[Problem requirements] Any picture in the data below gets skipped; print all the rest exactly.
BEGIN Given data
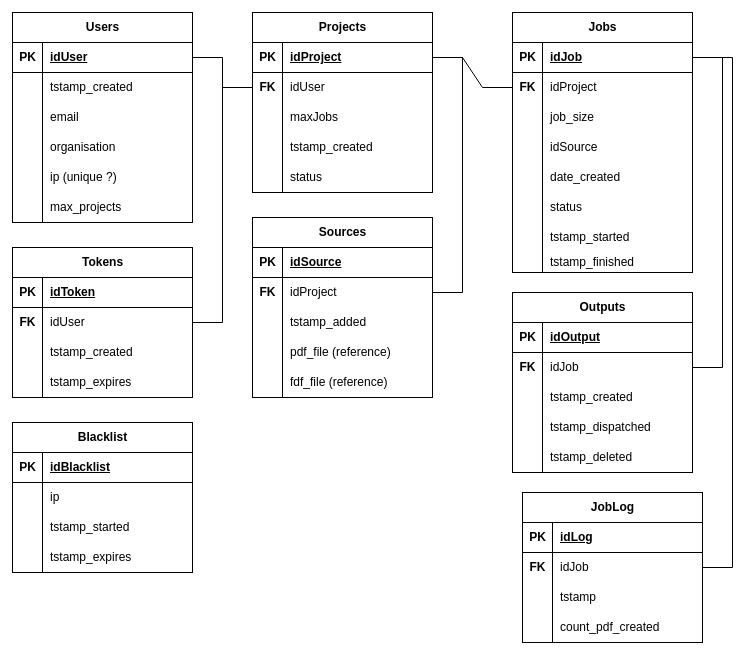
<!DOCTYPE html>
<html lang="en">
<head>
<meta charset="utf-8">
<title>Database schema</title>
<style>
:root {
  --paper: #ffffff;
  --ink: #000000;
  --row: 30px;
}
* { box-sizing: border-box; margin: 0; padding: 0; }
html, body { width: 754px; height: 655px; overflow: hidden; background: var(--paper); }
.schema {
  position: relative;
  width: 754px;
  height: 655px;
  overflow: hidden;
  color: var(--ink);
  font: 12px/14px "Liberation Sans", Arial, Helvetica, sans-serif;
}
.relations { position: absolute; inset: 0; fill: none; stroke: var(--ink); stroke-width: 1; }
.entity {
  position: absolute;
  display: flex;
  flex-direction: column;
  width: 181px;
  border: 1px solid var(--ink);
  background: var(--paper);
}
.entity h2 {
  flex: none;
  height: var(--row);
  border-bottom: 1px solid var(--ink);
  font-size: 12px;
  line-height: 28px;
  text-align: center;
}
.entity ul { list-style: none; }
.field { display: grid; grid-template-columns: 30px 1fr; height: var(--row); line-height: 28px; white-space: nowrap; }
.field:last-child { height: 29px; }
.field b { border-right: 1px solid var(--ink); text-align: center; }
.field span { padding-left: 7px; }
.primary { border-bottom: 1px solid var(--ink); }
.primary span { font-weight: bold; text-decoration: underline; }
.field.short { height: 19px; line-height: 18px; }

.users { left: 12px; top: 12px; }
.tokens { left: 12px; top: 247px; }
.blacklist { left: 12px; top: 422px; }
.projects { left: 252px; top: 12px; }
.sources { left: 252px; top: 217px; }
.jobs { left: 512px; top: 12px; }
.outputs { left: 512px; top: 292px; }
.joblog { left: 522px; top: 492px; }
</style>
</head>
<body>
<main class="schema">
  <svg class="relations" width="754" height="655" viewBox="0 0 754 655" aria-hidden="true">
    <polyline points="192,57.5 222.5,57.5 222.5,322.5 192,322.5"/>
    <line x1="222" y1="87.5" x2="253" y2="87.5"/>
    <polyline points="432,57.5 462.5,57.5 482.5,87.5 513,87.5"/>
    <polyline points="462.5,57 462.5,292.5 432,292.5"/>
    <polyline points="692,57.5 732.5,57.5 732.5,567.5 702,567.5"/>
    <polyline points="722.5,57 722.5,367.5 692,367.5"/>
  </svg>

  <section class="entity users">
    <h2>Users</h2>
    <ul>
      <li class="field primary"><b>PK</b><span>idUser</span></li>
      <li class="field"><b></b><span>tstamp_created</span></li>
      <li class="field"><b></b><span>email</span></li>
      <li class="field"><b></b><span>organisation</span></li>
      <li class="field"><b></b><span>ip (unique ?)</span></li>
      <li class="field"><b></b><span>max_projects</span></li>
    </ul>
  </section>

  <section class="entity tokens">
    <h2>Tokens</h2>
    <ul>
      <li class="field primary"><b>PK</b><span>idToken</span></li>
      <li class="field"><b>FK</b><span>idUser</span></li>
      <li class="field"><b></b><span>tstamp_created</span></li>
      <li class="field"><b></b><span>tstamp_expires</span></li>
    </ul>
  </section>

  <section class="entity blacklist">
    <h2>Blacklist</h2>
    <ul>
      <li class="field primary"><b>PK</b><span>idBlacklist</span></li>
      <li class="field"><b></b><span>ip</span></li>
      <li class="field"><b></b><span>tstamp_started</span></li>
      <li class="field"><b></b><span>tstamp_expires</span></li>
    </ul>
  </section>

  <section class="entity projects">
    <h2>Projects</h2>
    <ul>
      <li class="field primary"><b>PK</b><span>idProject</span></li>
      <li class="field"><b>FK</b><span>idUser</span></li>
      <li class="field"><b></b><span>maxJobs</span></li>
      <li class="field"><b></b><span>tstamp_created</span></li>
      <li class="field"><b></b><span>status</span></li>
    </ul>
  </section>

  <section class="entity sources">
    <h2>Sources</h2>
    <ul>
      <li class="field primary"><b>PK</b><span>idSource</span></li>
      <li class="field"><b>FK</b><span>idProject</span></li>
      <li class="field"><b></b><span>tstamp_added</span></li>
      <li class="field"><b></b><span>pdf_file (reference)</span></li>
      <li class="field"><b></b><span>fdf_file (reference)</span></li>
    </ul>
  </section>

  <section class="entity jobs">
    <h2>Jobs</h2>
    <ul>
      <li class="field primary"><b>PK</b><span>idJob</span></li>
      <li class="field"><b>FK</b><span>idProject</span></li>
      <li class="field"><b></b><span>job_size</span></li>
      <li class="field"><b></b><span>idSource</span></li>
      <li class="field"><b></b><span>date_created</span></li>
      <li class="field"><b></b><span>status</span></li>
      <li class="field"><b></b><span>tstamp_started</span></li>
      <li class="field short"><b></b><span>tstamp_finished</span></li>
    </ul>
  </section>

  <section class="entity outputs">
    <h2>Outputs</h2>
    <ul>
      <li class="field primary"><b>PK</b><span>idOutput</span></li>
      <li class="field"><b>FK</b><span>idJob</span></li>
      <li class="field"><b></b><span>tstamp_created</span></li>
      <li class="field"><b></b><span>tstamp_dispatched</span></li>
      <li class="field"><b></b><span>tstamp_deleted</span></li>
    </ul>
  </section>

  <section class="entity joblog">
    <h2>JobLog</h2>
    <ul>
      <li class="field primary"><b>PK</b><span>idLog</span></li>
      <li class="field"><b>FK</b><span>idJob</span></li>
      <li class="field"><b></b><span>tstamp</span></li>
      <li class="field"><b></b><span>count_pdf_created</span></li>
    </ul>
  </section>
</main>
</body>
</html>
END Given data
[Output]
<!DOCTYPE html>
<html lang="en">
<head>
<meta charset="utf-8">
<title>Database schema</title>
<style>
:root {
  --paper: #ffffff;
  --ink: #000000;
  --row: 30px;
}
* { box-sizing: border-box; margin: 0; padding: 0; }
html, body { width: 754px; height: 655px; overflow: hidden; background: var(--paper); }
.schema {
  position: relative;
  width: 754px;
  height: 655px;
  overflow: hidden;
  color: var(--ink);
  font: 12px/14px "Liberation Sans", Arial, Helvetica, sans-serif;
}
.relations { position: absolute; inset: 0; fill: none; stroke: var(--ink); stroke-width: 1; }
.entity {
  position: absolute;
  display: flex;
  flex-direction: column;
  width: 181px;
  border: 1px solid var(--ink);
  background: var(--paper);
}
.entity h2 {
  flex: none;
  height: var(--row);
  border-bottom: 1px solid var(--ink);
  font-size: 12px;
  line-height: 28px;
  text-align: center;
}
.entity ul { list-style: none; }
.field { display: grid; grid-template-columns: 30px 1fr; height: var(--row); line-height: 28px; white-space: nowrap; }
.field:last-child { height: 29px; }
.field b { border-right: 1px solid var(--ink); text-align: center; }
.field span { padding-left: 7px; }
.primary { border-bottom: 1px solid var(--ink); }
.primary span { font-weight: bold; text-decoration: underline; }
.field.short { height: 19px; line-height: 18px; }

.users { left: 12px; top: 12px; }
.tokens { left: 12px; top: 247px; }
.blacklist { left: 12px; top: 422px; }
.projects { left: 252px; top: 12px; }
.sources { left: 252px; top: 217px; }
.jobs { left: 512px; top: 12px; }
.outputs { left: 512px; top: 292px; }
.joblog { left: 522px; top: 492px; }
</style>
</head>
<body>
<main class="schema">
  <svg class="relations" width="754" height="655" viewBox="0 0 754 655" aria-hidden="true">
    <polyline points="192,57.5 222.5,57.5 222.5,322.5 192,322.5"/>
    <line x1="222" y1="87.5" x2="253" y2="87.5"/>
    <polyline points="432,57.5 462.5,57.5 482.5,87.5 513,87.5"/>
    <polyline points="462.5,57 462.5,292.5 432,292.5"/>
    <polyline points="692,57.5 732.5,57.5 732.5,567.5 702,567.5"/>
    <polyline points="722.5,57 722.5,367.5 692,367.5"/>
  </svg>

  <section class="entity users">
    <h2>Users</h2>
    <ul>
      <li class="field primary"><b>PK</b><span>idUser</span></li>
      <li class="field"><b></b><span>tstamp_created</span></li>
      <li class="field"><b></b><span>email</span></li>
      <li class="field"><b></b><span>organisation</span></li>
      <li class="field"><b></b><span>ip (unique ?)</span></li>
      <li class="field"><b></b><span>max_projects</span></li>
    </ul>
  </section>

  <section class="entity tokens">
    <h2>Tokens</h2>
    <ul>
      <li class="field primary"><b>PK</b><span>idToken</span></li>
      <li class="field"><b>FK</b><span>idUser</span></li>
      <li class="field"><b></b><span>tstamp_created</span></li>
      <li class="field"><b></b><span>tstamp_expires</span></li>
    </ul>
  </section>

  <section class="entity blacklist">
    <h2>Blacklist</h2>
    <ul>
      <li class="field primary"><b>PK</b><span>idBlacklist</span></li>
      <li class="field"><b></b><span>ip</span></li>
      <li class="field"><b></b><span>tstamp_started</span></li>
      <li class="field"><b></b><span>tstamp_expires</span></li>
    </ul>
  </section>

  <section class="entity projects">
    <h2>Projects</h2>
    <ul>
      <li class="field primary"><b>PK</b><span>idProject</span></li>
      <li class="field"><b>FK</b><span>idUser</span></li>
      <li class="field"><b></b><span>maxJobs</span></li>
      <li class="field"><b></b><span>tstamp_created</span></li>
      <li class="field"><b></b><span>status</span></li>
    </ul>
  </section>

  <section class="entity sources">
    <h2>Sources</h2>
    <ul>
      <li class="field primary"><b>PK</b><span>idSource</span></li>
      <li class="field"><b>FK</b><span>idProject</span></li>
      <li class="field"><b></b><span>tstamp_added</span></li>
      <li class="field"><b></b><span>pdf_file (reference)</span></li>
      <li class="field"><b></b><span>fdf_file (reference)</span></li>
    </ul>
  </section>

  <section class="entity jobs">
    <h2>Jobs</h2>
    <ul>
      <li class="field primary"><b>PK</b><span>idJob</span></li>
      <li class="field"><b>FK</b><span>idProject</span></li>
      <li class="field"><b></b><span>job_size</span></li>
      <li class="field"><b></b><span>idSource</span></li>
      <li class="field"><b></b><span>date_created</span></li>
      <li class="field"><b></b><span>status</span></li>
      <li class="field"><b></b><span>tstamp_started</span></li>
      <li class="field short"><b></b><span>tstamp_finished</span></li>
    </ul>
  </section>

  <section class="entity outputs">
    <h2>Outputs</h2>
    <ul>
      <li class="field primary"><b>PK</b><span>idOutput</span></li>
      <li class="field"><b>FK</b><span>idJob</span></li>
      <li class="field"><b></b><span>tstamp_created</span></li>
      <li class="field"><b></b><span>tstamp_dispatched</span></li>
      <li class="field"><b></b><span>tstamp_deleted</span></li>
    </ul>
  </section>

  <section class="entity joblog">
    <h2>JobLog</h2>
    <ul>
      <li class="field primary"><b>PK</b><span>idLog</span></li>
      <li class="field"><b>FK</b><span>idJob</span></li>
      <li class="field"><b></b><span>tstamp</span></li>
      <li class="field"><b></b><span>count_pdf_created</span></li>
    </ul>
  </section>
</main>
</body>
</html>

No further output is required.